Many Central and Eastern European countries rely on Russia for more of their fossil fuel than Germany does. This is one reason why Russian president Vladimir Putin targeted Bulgaria and Poland when he announced that these two EU and NATO countries would no longer receive natural gas deliveries. Paul Hockenos spoke with Bulgarian energy expert Radostina Primova.
The war in Ukraine reveals the consequences of Germany’s fossil fuel dependency on Putin’s regime in a brutal way. The international voices to cut these fossil ties are growing by the day. Many oil and gas producing companies – such as BP, Shell and ExxonMobil – have already pulled out of Russia. However, Germany’s largest oil and gas company, Wintershall Dea, is still reluctant to follow these examples. Andy Gheorghiu gives a brief overview about Wintershall’s history and explains how its deep-rooted ties with state-controlled Gazprom – including its Nord Stream projects partnerships and a swap-asset deal that hand-delivered Germany’s largest gas storage to Putin – have also deepened Germany’s dependence on Russia.

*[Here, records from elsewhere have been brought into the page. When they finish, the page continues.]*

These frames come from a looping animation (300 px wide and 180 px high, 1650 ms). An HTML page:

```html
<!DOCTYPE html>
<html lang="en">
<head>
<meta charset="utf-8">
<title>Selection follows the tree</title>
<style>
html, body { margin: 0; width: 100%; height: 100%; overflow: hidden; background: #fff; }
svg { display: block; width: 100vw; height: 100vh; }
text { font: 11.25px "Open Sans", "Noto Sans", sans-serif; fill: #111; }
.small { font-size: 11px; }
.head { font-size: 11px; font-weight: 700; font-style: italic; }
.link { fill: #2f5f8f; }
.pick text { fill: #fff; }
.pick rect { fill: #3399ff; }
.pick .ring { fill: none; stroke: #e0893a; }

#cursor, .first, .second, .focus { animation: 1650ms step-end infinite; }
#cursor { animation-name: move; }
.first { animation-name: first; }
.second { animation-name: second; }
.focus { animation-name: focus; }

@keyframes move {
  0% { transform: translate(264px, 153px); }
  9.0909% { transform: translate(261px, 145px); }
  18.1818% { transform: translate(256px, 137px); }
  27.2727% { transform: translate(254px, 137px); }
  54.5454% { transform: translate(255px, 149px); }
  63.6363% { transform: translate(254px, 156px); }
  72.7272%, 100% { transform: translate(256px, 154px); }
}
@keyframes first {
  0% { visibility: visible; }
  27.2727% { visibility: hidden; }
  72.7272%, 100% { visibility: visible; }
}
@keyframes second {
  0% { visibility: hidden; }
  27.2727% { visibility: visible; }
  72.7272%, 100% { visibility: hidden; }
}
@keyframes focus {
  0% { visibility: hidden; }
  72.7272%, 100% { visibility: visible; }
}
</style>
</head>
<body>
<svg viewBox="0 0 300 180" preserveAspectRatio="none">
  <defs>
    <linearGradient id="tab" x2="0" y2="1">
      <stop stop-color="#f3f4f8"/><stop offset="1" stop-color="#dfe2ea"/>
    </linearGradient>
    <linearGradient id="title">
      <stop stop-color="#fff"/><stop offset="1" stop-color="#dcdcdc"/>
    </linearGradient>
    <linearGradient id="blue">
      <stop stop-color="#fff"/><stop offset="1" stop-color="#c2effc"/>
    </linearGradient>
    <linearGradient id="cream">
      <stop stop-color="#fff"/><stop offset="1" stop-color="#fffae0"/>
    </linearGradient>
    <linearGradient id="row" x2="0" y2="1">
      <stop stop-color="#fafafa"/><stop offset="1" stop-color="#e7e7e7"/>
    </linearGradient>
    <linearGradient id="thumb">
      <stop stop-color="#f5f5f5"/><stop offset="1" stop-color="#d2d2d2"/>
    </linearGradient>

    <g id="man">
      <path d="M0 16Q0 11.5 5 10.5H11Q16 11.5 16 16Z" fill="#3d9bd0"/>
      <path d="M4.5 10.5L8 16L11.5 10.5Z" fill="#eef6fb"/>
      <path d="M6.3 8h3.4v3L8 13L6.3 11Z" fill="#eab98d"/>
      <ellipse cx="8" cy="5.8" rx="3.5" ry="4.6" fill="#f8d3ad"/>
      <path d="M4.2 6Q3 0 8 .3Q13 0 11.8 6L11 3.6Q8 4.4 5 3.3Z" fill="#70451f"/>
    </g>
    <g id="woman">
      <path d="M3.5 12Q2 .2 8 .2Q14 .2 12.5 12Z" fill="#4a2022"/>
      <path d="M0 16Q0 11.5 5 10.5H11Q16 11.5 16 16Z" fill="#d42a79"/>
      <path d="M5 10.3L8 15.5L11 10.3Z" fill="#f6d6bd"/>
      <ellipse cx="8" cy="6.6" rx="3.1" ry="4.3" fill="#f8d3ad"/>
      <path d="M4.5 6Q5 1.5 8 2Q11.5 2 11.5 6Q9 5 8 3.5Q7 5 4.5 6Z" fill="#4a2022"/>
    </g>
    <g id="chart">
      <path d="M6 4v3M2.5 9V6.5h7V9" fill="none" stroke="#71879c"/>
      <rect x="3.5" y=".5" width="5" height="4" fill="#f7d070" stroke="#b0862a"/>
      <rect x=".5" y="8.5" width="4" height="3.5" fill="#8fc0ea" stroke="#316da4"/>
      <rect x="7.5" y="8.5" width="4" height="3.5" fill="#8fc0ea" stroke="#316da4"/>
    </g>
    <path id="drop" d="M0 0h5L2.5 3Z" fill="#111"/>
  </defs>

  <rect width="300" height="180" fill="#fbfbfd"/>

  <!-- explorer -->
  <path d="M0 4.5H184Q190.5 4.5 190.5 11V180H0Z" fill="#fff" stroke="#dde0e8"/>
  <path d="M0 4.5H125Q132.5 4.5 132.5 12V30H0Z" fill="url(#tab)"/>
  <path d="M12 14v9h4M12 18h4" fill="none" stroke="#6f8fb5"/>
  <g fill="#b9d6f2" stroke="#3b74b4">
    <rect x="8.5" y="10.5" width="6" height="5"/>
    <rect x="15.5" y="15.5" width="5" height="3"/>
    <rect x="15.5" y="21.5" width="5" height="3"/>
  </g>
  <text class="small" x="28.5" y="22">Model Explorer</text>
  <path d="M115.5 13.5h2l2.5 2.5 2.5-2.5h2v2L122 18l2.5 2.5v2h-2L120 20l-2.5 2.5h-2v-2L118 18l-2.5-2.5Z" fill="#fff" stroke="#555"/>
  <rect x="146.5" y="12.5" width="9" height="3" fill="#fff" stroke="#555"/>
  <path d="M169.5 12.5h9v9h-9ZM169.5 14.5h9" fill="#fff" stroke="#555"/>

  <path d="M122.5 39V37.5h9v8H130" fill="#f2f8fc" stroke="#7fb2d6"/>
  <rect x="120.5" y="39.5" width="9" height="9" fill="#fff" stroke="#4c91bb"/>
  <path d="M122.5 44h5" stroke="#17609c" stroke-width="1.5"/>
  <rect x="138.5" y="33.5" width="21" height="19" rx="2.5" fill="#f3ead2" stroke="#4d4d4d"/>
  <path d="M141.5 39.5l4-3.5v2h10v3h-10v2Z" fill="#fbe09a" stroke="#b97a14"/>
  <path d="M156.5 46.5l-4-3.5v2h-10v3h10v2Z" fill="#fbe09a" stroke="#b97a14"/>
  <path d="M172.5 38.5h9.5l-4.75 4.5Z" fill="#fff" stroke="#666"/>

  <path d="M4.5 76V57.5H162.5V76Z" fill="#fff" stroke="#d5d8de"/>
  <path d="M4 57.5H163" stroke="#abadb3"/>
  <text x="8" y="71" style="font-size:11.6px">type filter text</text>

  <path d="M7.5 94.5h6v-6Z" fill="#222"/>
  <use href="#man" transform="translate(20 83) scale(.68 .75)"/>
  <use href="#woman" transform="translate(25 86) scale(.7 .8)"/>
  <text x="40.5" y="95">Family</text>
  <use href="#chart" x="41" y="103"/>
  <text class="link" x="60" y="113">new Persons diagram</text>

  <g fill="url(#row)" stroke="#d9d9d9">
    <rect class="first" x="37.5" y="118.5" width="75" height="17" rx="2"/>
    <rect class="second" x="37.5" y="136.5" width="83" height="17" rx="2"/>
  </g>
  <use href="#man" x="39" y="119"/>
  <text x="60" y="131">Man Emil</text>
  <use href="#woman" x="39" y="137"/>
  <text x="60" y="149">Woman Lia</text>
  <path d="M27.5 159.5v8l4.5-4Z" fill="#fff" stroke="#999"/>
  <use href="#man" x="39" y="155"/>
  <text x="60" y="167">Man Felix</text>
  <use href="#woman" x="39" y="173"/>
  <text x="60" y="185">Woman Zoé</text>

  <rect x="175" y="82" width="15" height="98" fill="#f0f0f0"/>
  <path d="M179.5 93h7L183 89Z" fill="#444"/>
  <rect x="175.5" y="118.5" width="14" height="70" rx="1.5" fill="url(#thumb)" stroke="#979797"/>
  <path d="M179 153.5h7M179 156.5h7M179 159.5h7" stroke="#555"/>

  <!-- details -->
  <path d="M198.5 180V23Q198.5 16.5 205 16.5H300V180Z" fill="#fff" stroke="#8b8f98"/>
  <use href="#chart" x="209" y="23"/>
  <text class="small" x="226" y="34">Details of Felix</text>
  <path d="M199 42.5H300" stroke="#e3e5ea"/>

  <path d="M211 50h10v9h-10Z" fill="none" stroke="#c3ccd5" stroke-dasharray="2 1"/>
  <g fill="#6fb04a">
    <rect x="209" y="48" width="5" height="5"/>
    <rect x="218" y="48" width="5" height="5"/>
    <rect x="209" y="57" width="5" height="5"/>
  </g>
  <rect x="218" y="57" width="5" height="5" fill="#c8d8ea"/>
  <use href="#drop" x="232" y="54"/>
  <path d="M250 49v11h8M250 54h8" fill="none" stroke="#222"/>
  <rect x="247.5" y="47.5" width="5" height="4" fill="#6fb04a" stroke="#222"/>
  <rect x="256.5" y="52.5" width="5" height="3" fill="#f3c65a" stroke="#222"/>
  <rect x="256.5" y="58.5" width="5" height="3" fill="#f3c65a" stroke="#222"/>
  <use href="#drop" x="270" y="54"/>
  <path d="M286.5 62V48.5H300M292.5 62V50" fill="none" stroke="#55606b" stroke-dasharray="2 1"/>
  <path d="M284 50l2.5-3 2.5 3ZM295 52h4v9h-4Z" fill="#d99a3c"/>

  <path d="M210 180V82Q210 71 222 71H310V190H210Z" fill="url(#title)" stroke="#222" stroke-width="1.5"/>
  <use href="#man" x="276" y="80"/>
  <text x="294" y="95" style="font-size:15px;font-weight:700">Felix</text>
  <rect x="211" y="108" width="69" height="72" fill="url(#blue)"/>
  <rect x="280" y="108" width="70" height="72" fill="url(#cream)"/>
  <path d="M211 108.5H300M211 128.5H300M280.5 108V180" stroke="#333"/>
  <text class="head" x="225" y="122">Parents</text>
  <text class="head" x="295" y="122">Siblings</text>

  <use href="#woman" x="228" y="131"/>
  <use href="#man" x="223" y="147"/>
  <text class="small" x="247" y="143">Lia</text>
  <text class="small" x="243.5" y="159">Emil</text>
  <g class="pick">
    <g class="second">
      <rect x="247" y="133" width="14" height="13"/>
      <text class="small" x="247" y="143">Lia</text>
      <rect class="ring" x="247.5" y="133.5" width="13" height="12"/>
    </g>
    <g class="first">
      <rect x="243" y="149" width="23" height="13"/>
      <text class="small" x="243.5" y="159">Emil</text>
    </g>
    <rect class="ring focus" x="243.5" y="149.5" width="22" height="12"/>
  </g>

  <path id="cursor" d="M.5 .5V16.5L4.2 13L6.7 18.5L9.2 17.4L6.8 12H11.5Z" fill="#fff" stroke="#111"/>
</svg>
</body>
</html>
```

Energy efficiency has long been overlooked to the detriment of the larger smart energy transition. Now it’s being shortchanged to the disadvantage of besieged Ukraine. Paul Hockenos explains.

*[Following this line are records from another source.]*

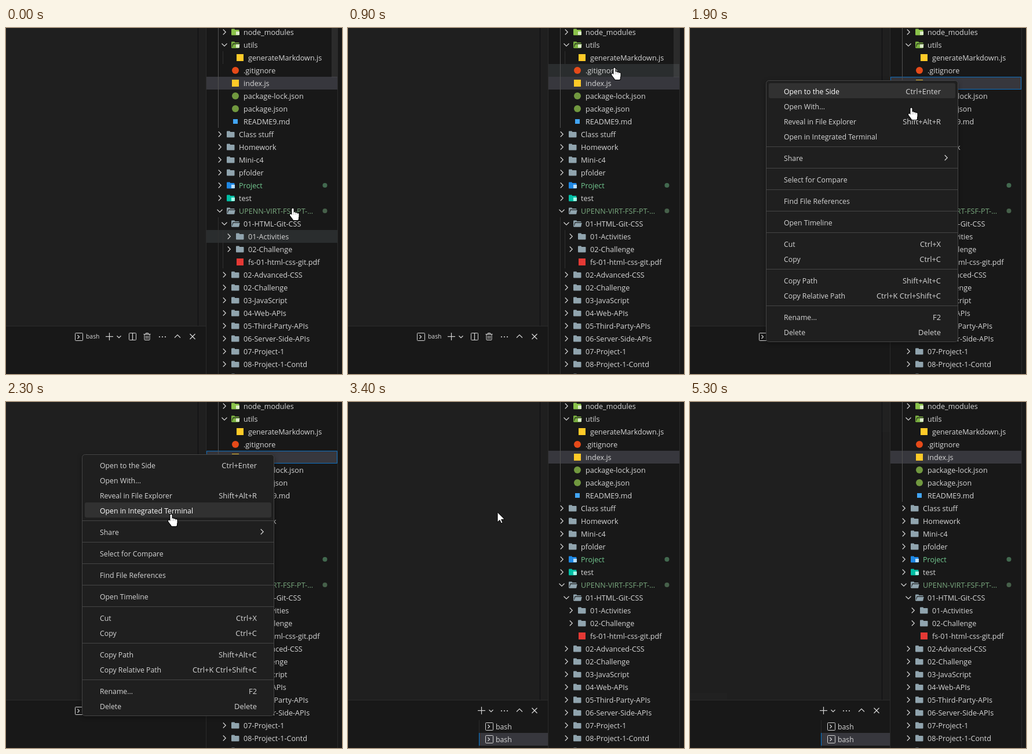
These frames come from a looping animation (580x596 px, 5.4 s). An HTML page with a canvas:

```html
<!DOCTYPE html>
<html lang="en">
<head>
<meta charset="utf-8">
<title>Open in Integrated Terminal</title>
<style>
html, body { margin: 0; width: 100%; height: 100%; overflow: hidden; background: #181818; }
canvas { display: block; width: 580px; height: 596px; }
</style>
</head>
<body>
<canvas id="stage" width="580" height="596"></canvas>
<script>
const ctx = document.getElementById('stage').getContext('2d');
const LOOP = 5400, STEP = 100;
const MENU_OPEN = 1700, SUBMENU_OPEN = 2700, MENU_CLOSE = 3300;
const TABS_OPEN = 3400, BARS_ON = 3500, BARS_FADE = 4500;
const FONT = '"Open Sans", "Noto Sans", sans-serif';
const TEXT = '#d6d6d6', LINE = '#2b2b2b', SELECT = '#37373d', FOCUS = '#0e6fc0';
const SLATE = '#90a4ae', ROW = 22;

// Pointer stops; each leg slows down towards its end
const STOPS = [
  { t: -100, x: 501, y: 352 },
  { t: 900, x: 460, y: 68 },
  { t: 1500, x: 467, y: 89 },
  { t: MENU_OPEN, x: 463, y: 91 },
  { t: 2300, x: 285, y: 193 },
  { t: SUBMENU_OPEN, x: 272, y: 222 },
  { t: 3000, x: 264, y: 191 },
  { t: MENU_CLOSE, x: 258, y: 190 },
  { t: 4400, x: 258, y: 190 },
  { t: 4800, x: 300, y: 600 },
  { t: LOOP, x: 300, y: 600 }
];

// Two spaces per level; a folder is open when the next line is deeper
const OUTLINE = `
  node_modules
  utils
    generateMarkdown.js
  .gitignore
  index.js
  package-lock.json
  package.json
  README9.md
Class stuff
Homework
Mini-c4
pfolder
Project
test
UPENN-VIRT-FSF-PT-...
  01-HTML-Git-CSS
    01-Activities
    02-Challenge
    fs-01-html-css-git.pdf
  02-Advanced-CSS
  02-Challenge
  03-JavaScript
  04-Web-APIs
  05-Third-Party-APIs
  06-Server-Side-APIs
  07-Project-1
  08-Project-1-Contd
  09-NoSQL`.slice(1).split('\n');

const FILES = {
  js: '#ffca28', gitignore: '#e64a19', json: '#71983f', md: '#42a5f5', pdf: '#e53935'
};
const FOLDERS = {
  node_modules: ['#8bc34a', '#dcedc8'], utils: ['#7cb342', '#dcedc8'],
  Project: ['#1e88e5', '#bbdefb'], test: ['#00bfa5', '#a7ffeb']
};
const CHANGED = {
  Project: ['#73c991', '#42694f'], 'UPENN-VIRT-FSF-PT-...': ['#7aa97f', '#46604a']
};

const depthOf = line => line ? line.search(/\S/) / 2 : 0;
const TREE = OUTLINE.map((line, i) => ({
  name: line.trim(),
  depth: depthOf(line),
  type: (line.match(/\.(\w+)$/) || [])[1],
  open: depthOf(OUTLINE[i + 1]) > depthOf(line)
}));
const SELECTED = TREE.findIndex(row => row.name === 'index.js');
const FIRST_ROOT = TREE.findIndex(row => row.depth === 0);

// Menu groups: [label, shortcut]
const MENU = [
  [['Open to the Side', 'Ctrl+Enter'], ['Open With...', ''],
   ['Reveal in File Explorer', 'Shift+Alt+R'], ['Open in Integrated Terminal', '']],
  [['Share', '>']],
  [['Select for Compare', '']],
  [['Find File References', '']],
  [['Open Timeline', '']],
  [['Cut', 'Ctrl+X'], ['Copy', 'Ctrl+C']],
  [['Copy Path', 'Shift+Alt+C'], ['Copy Relative Path', 'Ctrl+K Ctrl+Shift+C']],
  [['Rename...', 'F2'], ['Delete', 'Delete']]
];

function pointerAt(t) {
  const i = Math.max(1, STOPS.findIndex(s => s.t >= t));
  const a = STOPS[i - 1], b = STOPS[i];
  const k = 1 - Math.pow(1 - (t - a.t) / (b.t - a.t), 1.5);
  return { x: a.x + (b.x - a.x) * k, y: a.y + (b.y - a.y) * k };
}

function rect(x, y, w, h, color) {
  ctx.fillStyle = color;
  ctx.fillRect(x, y, w, h);
}

function box(x, y, w, h, r, fill, edge) {
  ctx.beginPath();
  ctx.roundRect(x, y, w, h, r);
  if (fill) { ctx.fillStyle = fill; ctx.fill(); }
  if (edge) { ctx.strokeStyle = edge; ctx.lineWidth = 1; ctx.stroke(); }
}

function dot(x, y, r, color) {
  box(x - r, y - r, 2 * r, 2 * r, r, color);
}

function label(s, x, y, { size = 12.3, color = TEXT, align = 'left' } = {}) {
  ctx.font = `${size}px ${FONT}`;
  ctx.textAlign = align;
  ctx.fillStyle = color;
  ctx.fillText(s, x, y);
}

function stroke(points, color = TEXT, width = 1.2) {
  ctx.beginPath();
  points.forEach(([x, y]) => ctx.lineTo(x, y));
  ctx.strokeStyle = color;
  ctx.lineWidth = width;
  ctx.stroke();
}

// Angle in quarter turns: 0 points right, 1 down, -1 up
function chevron(x, y, turn, r = 4.5) {
  ctx.save();
  ctx.translate(x, y);
  ctx.rotate(turn * Math.PI / 2);
  stroke([[-r / 2, -r], [r / 2, 0], [-r / 2, r]]);
  ctx.restore();
}

function folder(x, y, open, [color, badge]) {
  box(x - 7, y - 5.5, 6, 4, 1, color);
  box(x - 7, y - 4, 13.5, 9.5, 1, color);
  if (open) {
    stroke([[x - 5.5, y + 3.5], [x - 4, y - 1.8], [x + 6.5, y - 1.8]], '#181818');
    ctx.save();
    ctx.transform(1, 0, -.35, 1, x, y);
    box(-4, -1, 11.5, 6.5, 0, color);
    ctx.restore();
  }
  if (badge) rect(x + 1, y - 1, 6, 6, badge);
}

function fileIcon(x, y, type) {
  const color = FILES[type];
  if (type === 'json' || type === 'gitignore') dot(x, y, 6, color);
  else if (type === 'md') rect(x - 4, y - 4, 8, 8, color);
  else rect(x - 6, y - 6, 12, 12, color);
}

function drawRow({ name, depth, type, open }, i, browsing) {
  const y = 7 + ROW * i, x = 388 + 8 * depth;
  const [ink, status] = CHANGED[name] || [TEXT];
  for (let k = 0; k < depth; k++) {
    const lit = k === 0 && i < FIRST_ROOT;
    if (lit || browsing) rect(366 + 8 * k, y - 11, 1, ROW, lit ? '#505050' : '#303030');
  }
  if (type) fileIcon(x, y, type);
  else {
    chevron(x - 19, y, open ? 1 : 0);
    folder(x, y, open, FOLDERS[name] || [SLATE]);
  }
  label(name, x + 14, y + 5, { size: 12.6, color: ink });
  if (status) dot(550.5, y, 4, status);
}

function drawTree(t, hover, menuOpen) {
  const browsing = t < MENU_OPEN;
  const top = i => ROW * i - 4;
  rect(345, 0, 1, 596, LINE);
  rect(572, 0, 1, 596, LINE);
  if (browsing) rect(346, top(Math.floor((hover.y + 4) / ROW)), 226, ROW, '#2a2d2e');
  rect(346, top(SELECTED), 226, ROW, SELECT);
  if (menuOpen) box(346.5, top(SELECTED) + .5, 225, ROW - 1, 0, null, FOCUS);
  TREE.forEach((row, i) => drawRow(row, i, browsing));
  if (browsing) rect(562, 0, 10, 85, 'rgba(121,121,121,.2)');
}

function drawEditor(t) {
  rect(0, 0, 345, 513, '#1f1f1f');
  rect(331, 0, 1, 513, '#0c0d10');
  if (t >= BARS_ON) {
    const fade = Math.min(1, (LOOP - t) / (LOOP - BARS_FADE));
    const color = `rgba(121,121,121,${.26 * fade})`;
    rect(331, 0, 14, 52, color);
    rect(0, 501, 64, 12, color);
  }
}

function shellIcon(x, y) {
  box(x + .5, y + .5, 13, 13, 1, null, TEXT);
  chevron(x + 6, y + 7, 0, 3);
}

function plusMenu(x, y) {
  stroke([[x - 6.5, y], [x + 6.5, y]]);
  stroke([[x, y - 6.5], [x, y + 6.5]]);
  chevron(x + 16.5, y + .5, 1, 3.5);
}

function bin(x, y) {
  stroke([[x - 6, y - 4], [x + 6, y - 4]]);
  box(x - 2, y - 6, 4, 2, 0, null, TEXT);
  box(x - 4.5, y - 4, 9, 10, 1, null, TEXT);
  [-1.5, 1.5].forEach(dx => stroke([[x + dx, y - 1.5], [x + dx, y + 4]]));
}

function drawPanel(t) {
  const y = 531.5;
  rect(0, 513, 345, 1, LINE);
  if (t >= TABS_OPEN) {
    plusMenu(230.5, y);
    rect(226, 548, 1, 48, LINE);
    rect(226, 570, 119, ROW, SELECT);
    rect(226, 570, 1, ROW, '#0078d4');
    [559, 559 + ROW].forEach(cy => {
      shellIcon(237, cy - 7);
      label('bash', 255, cy + 5);
    });
  } else {
    shellIcon(119, 525);
    label('bash', 138, 535, { size: 10.4 });
    plusMenu(178.5, y);
    box(212.5, 525.5, 12, 12, 1, null, TEXT);
    stroke([[218.5, 525.5], [218.5, 537.5]]);
    bin(243.5, y);
  }
  [-5, 0, 5].forEach(dx => dot(270 + dx, 532, 1.1, TEXT));
  chevron(296, 531, -1, 5);
  [-4.5, 4.5].forEach(d => stroke([[322 - d, y - 4.5], [322 + d, y + 4.5]]));
}

function shadowBox(x, y, w, h) {
  ctx.save();
  ctx.shadowColor = 'rgba(0,0,0,.4)';
  ctx.shadowBlur = 8;
  ctx.shadowOffsetY = 2;
  box(x, y, w, h, 5, '#1f1f1f');
  ctx.restore();
  box(x, y, w, h, 5, null, '#454545');
}

function drawMenu(t, hover) {
  if (t >= SUBMENU_OPEN) {
    shadowBox(-60.5, 205.5, 192, 35);
    label('Copy vscode.dev Link', 102, 229, { align: 'right' });
  }
  shadowBox(131.5, 90.5, 331, 450);
  let y = 109;
  MENU.forEach((group, g) => {
    if (g) {
      rect(132, y - 9, 330, 1, '#454545');
      y += 11;
    }
    group.forEach(([name, keys]) => {
      const on = hover.x < 458 && Math.abs(hover.y - y) <= 13;
      if (on) box(136, y - 14, 322, 26, 3, '#313131');
      label(name, 162, y + 5, { color: on ? '#ffffff' : TEXT });
      if (keys === '>') chevron(442, y - .5, 0);
      else label(keys, 433, y + 5, { size: 12.9, align: 'right' });
      y += 26;
    });
  });
}

function drawHand() {
  const shape = (color, grow) => {
    const limb = (x0, y0, x1, y1) => stroke([[x0, y0], [x1, y1]], color, 3 + grow);
    limb(0, 2, 0, 14);
    limb(-3.5, 12, 1, 18);
    for (let i = 1; i < 4; i++) limb(3 * i, 7.5 + i, 3 * i, 15);
    box(-grow / 2, 12, 10 + grow, 9 + grow / 2, 2, color);
  };
  shape('#000', 2);
  shape('#fff', 0);
}

function drawArrow() {
  const side = 17, reach = side * Math.SQRT1_2;
  ctx.beginPath();
  [[0, 0], [0, side], [4, 13.4], [6.5, 19], [9, 18], [6.6, 12.3], [reach, reach]]
    .forEach(([x, y]) => ctx.lineTo(x, y));
  ctx.closePath();
  ctx.fillStyle = '#fff';
  ctx.strokeStyle = '#000';
  ctx.lineWidth = 1;
  ctx.fill();
  ctx.stroke();
}

function drawPointer({ x, y }, hand) {
  ctx.save();
  ctx.translate(Math.round(x), Math.round(y));
  ctx.lineCap = ctx.lineJoin = 'round';
  if (hand) drawHand();
  else drawArrow();
  ctx.restore();
}

function draw(t) {
  const menuOpen = t >= MENU_OPEN && t < MENU_CLOSE;
  const hover = pointerAt(t - STEP); // hover trails the pointer
  rect(0, 0, 580, 596, '#181818');
  drawEditor(t);
  drawPanel(t);
  drawTree(t, hover, menuOpen);
  if (menuOpen) drawMenu(t, hover);
  drawPointer(pointerAt(t), t < MENU_CLOSE);
}

function tick() {
  const t = performance.now() % LOOP;
  draw(Math.floor(t / STEP) * STEP);
  requestAnimationFrame(tick);
}
tick();
</script>
</body>
</html>
```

Away from coal! The need to get out of coal is now clear for everyone. But do we need instead more piped gas and LNG – liquified natural gas? Andy Gheorghiu reports
Despite the recent historic agreement between OPEC, Russian, American and other global oil producers to slash supply by the 1st of May with the hopes of bolstering prices, the United States will still suffer an “unprecedented” economic blow according to the International Energy Agency. With high production costs and deeply in debt, many U.S. producers, especially those extracting from shale fields, are bleeding cash as they try desperately to cut costs. Output is expected to shrink by more than two million barrels per day. Analysts predict waves of bankruptcies, along with thousands of job losses and steep drops in tax revenues for oil-dependent states as the fallout from a monster oil bust ripples throughout America’s already staggering economy. L. Michael Buchsbaum reviews the worsening situation.